Nickel-liposomes can also be used to study disease associated mutations in vitro. An activating mutation in EGFR, L858R, has been found in lung cancer patients who are never-smokers, and this mutation is associated with a markedly enhanced response to EGFR-targeted tyrosine kinase inhibitor drugs (44,–46). Assaying this mutation using nickel-liposomes demonstrated that EGFR L858R kinase domain has an ~20-fold increase in catalytic efficiency (kcat/Km) as compared with WT EGFR kinase (18). In addition, using the dimeric and activated form of tyrosine kinases in small molecule inhibitor screens opens up many important pharmacological and pharmaceutical possibilities. The affinity and detailed structure-activity relationship of inhibitors for the dimeric state of the kinases could be directly probed. Screens for inhibitors of kinase dimerization can also be constructed. Of course, adequate controls to evaluate for effects of lipophilic, small molecules partitioning into liposomes would need to be included.

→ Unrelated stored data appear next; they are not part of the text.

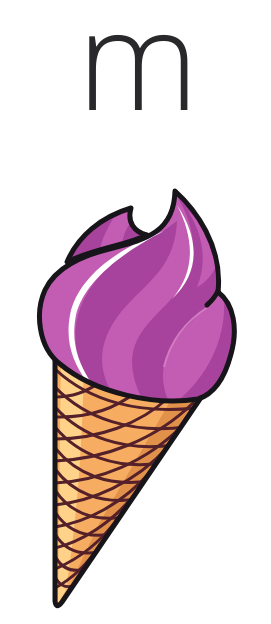
<!DOCTYPE html>
<html lang="en">
<head>
<meta charset="utf-8">
<title>Letter m card</title>
<style>
:root {
  --paper: #ffffff;
  --ink: #17151a;
  --letter: #29292b;
  --berry: #c35db3;
  --berry-dark: #a8439d;
  --berry-pale: #d27cc3;
  --wafer: #f6ad62;
  --wafer-light: #ffd28a;
  --wafer-dark: #e2914a;
  --lattice: #54202a;
}
html, body { margin: 0; background: var(--paper); overflow: hidden; }
.card { display: block; width: 271px; height: 624px; }
.letter { font: 300 138px "Open Sans", "Noto Sans", sans-serif; fill: var(--letter); text-anchor: middle; }
.outline { fill: none; stroke: var(--ink); stroke-width: 5; stroke-linejoin: round; stroke-linecap: round; }
.lattice { fill: none; stroke: var(--lattice); stroke-width: 3; }
.shine { fill: var(--paper); }
</style>
</head>
<body>
<svg class="card" viewBox="0 0 271 624" role="img" aria-label="The letter m above an ice cream cone">
  <defs>
    <path id="cone" d="M55 350 L55 601 Q56 610 62 602 L202 396 L180 350 Z"/>
    <path id="scoop" d="M175 191 C195 209 223 246 218 292 C234 304 238 329 231 354 C225 377 214 394 198 399 C157 406 96 394 60 364 C38 347 35 312 45 290 C56 267 82 256 109 249 C143 240 174 234 175 191 Z"/>
    <path id="back-swirl" d="M67 262 C78 236 101 217 131 208 C127 222 134 232 147 235 C125 246 95 248 67 262 Z"/>
    <clipPath id="cone-clip"><use href="#cone"/></clipPath>
    <clipPath id="scoop-clip"><use href="#scoop"/></clipPath>
    <clipPath id="back-clip"><use href="#back-swirl"/></clipPath>
  </defs>

  <rect width="271" height="624" fill="var(--paper)"/>
  <text class="letter" x="138" y="110">m</text>

  <g id="wafer-cone">
    <use href="#cone" fill="var(--wafer)"/>
    <g clip-path="url(#cone-clip)">
      <path fill="var(--wafer-light)" d="M61 350 L84 350 Q83 480 66 590 L58 604 Z"/>
      <path fill="var(--wafer-dark)" d="M212 385 L58 610 L100 522 L172 398 Z"/>
      <g class="lattice">
        <path d="M55 369 C90 402 140 414 196 408"/>
        <path d="M55 387 C86 419 132 434 186 427"/>
        <path d="M55 407 C82 437 124 452 174 445"/>
        <path d="M55 427 C78 455 116 470 162 463"/>
        <path d="M55 448 C76 474 108 487 149 481"/>
        <path d="M55 469 C72 492 100 505 137 499"/>
        <path d="M55 490 C69 511 92 522 124 517"/>
        <path d="M55 512 C66 529 84 539 112 534"/>
        <path d="M55 534 C64 549 78 556 99 552"/>
        <path d="M55 556 C61 568 71 573 87 569"/>
        <path d="M55 577 C60 586 66 589 76 585"/>
        <path d="M55 397 C74 397 88 391 100 382"/>
        <path d="M55 417 C88 418 116 408 136 392"/>
        <path d="M55 439 C98 439 140 424 168 398"/>
        <path d="M55 461 C104 459 156 440 194 402"/>
        <path d="M55 483 C98 481 146 463 184 424"/>
        <path d="M55 505 C92 501 134 484 168 447"/>
        <path d="M55 527 C86 522 122 505 152 470"/>
        <path d="M55 548 C80 542 110 525 136 493"/>
        <path d="M55 569 C74 561 98 546 118 518"/>
        <path d="M55 588 C70 580 86 566 100 545"/>
      </g>
    </g>
    <use href="#cone" class="outline"/>
  </g>

  <g id="rear-swirl">
    <use href="#back-swirl" fill="var(--berry-dark)"/>
    <path clip-path="url(#back-clip)" fill="var(--berry)" d="M98 256 C102 237 110 222 122 205 L140 205 L131 222 C124 231 122 240 122 250 Z"/>
    <use href="#back-swirl" class="outline"/>
  </g>

  <g id="front-swirl">
    <use href="#scoop" fill="var(--berry)"/>
    <g clip-path="url(#scoop-clip)">
      <path fill="var(--berry-dark)" d="M163 231 C121 250 88 279 78 315 C71 341 78 364 93 388 L112 393 C95 364 101 337 121 312 C145 283 175 269 177 221 Z"/>
      <path fill="var(--berry-dark)" d="M176 195 C196 226 200 262 180 289 C157 317 133 330 132 362 Q132 382 145 404 L170 404 C157 378 163 354 181 333 C196 315 213 305 219 289 C220 252 203 215 176 195 Z"/>
      <path fill="var(--berry)" d="M188 211 C204 236 207 264 197 287 C207 282 214 272 218 262 C214 239 203 223 188 211 Z"/>
      <path fill="var(--berry-dark)" d="M224 300 C226 340 207 378 174 404 L202 402 L240 360 L240 310 Z"/>
      <path fill="none" stroke="var(--berry-pale)" stroke-width="2" d="M208 307 C186 321 170 342 164 367"/>
    </g>
    <path class="shine" d="M164 231 C114 250 77 279 70 315 C65 342 73 363 87 382 L90 381 C77 360 71 341 76 315 C84 282 121 253 164 231 Z"/>
    <path class="shine" d="M177 205 C194 238 196 271 172 299 C201 272 199 238 177 205 Z"/>
    <use href="#scoop" class="outline"/>
    <path class="outline" d="M218 291 Q214 299 207 305" stroke-width="4"/>
  </g>
</svg>
</body>
</html>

In conclusion, this nickel-chelating lipid-liposome system is potentially applicable to the study of many membrane-associated proteins and protein domains. We demonstrate that Her4 and Her2/neu kinase domains dimerize and become activated upon binding to the nickel-liposomes. This system is used to induce the formation of ErbB kinase domain heterodimers in vitro. The Her3 kinase domain is found to readily activate Her2/neu but to be a poor activator of Her4, which differs from the prediction made by the asymmetric dimer model, and we observed that mutating Her3 residues 952–954 to the corresponding sequence in Her4 increased the ability of Her3 to activate Her4. This ability to study ErbB heterodimerization in vitro is a unique feature of the nickel-liposome system and offers significant future potential for analyzing the function of the entire intracellular half of the EGFR-ErbB family of receptor-tyrosine kinases.
We thank Linda Pike, Daniel J. Leahy, Philip A. Cole, and Aruna Sathyamurthy for critical reading of the manuscript.
A crystal structure of the Her3 kinase domain has been recently published (Jura, N., Shan, Y., Cao, X., Shaw, D. E., and Kuriyan, J. (2009) Proc. Natl. Acad. Sci. U.S.A. 106, 21608–21613). Review of this crystal structure (Protein Data Bank code 3KEX) shows that Her3 residues Asp-951, Asn-953, and Ile-954 are surface-exposed.
3The abbreviations used are: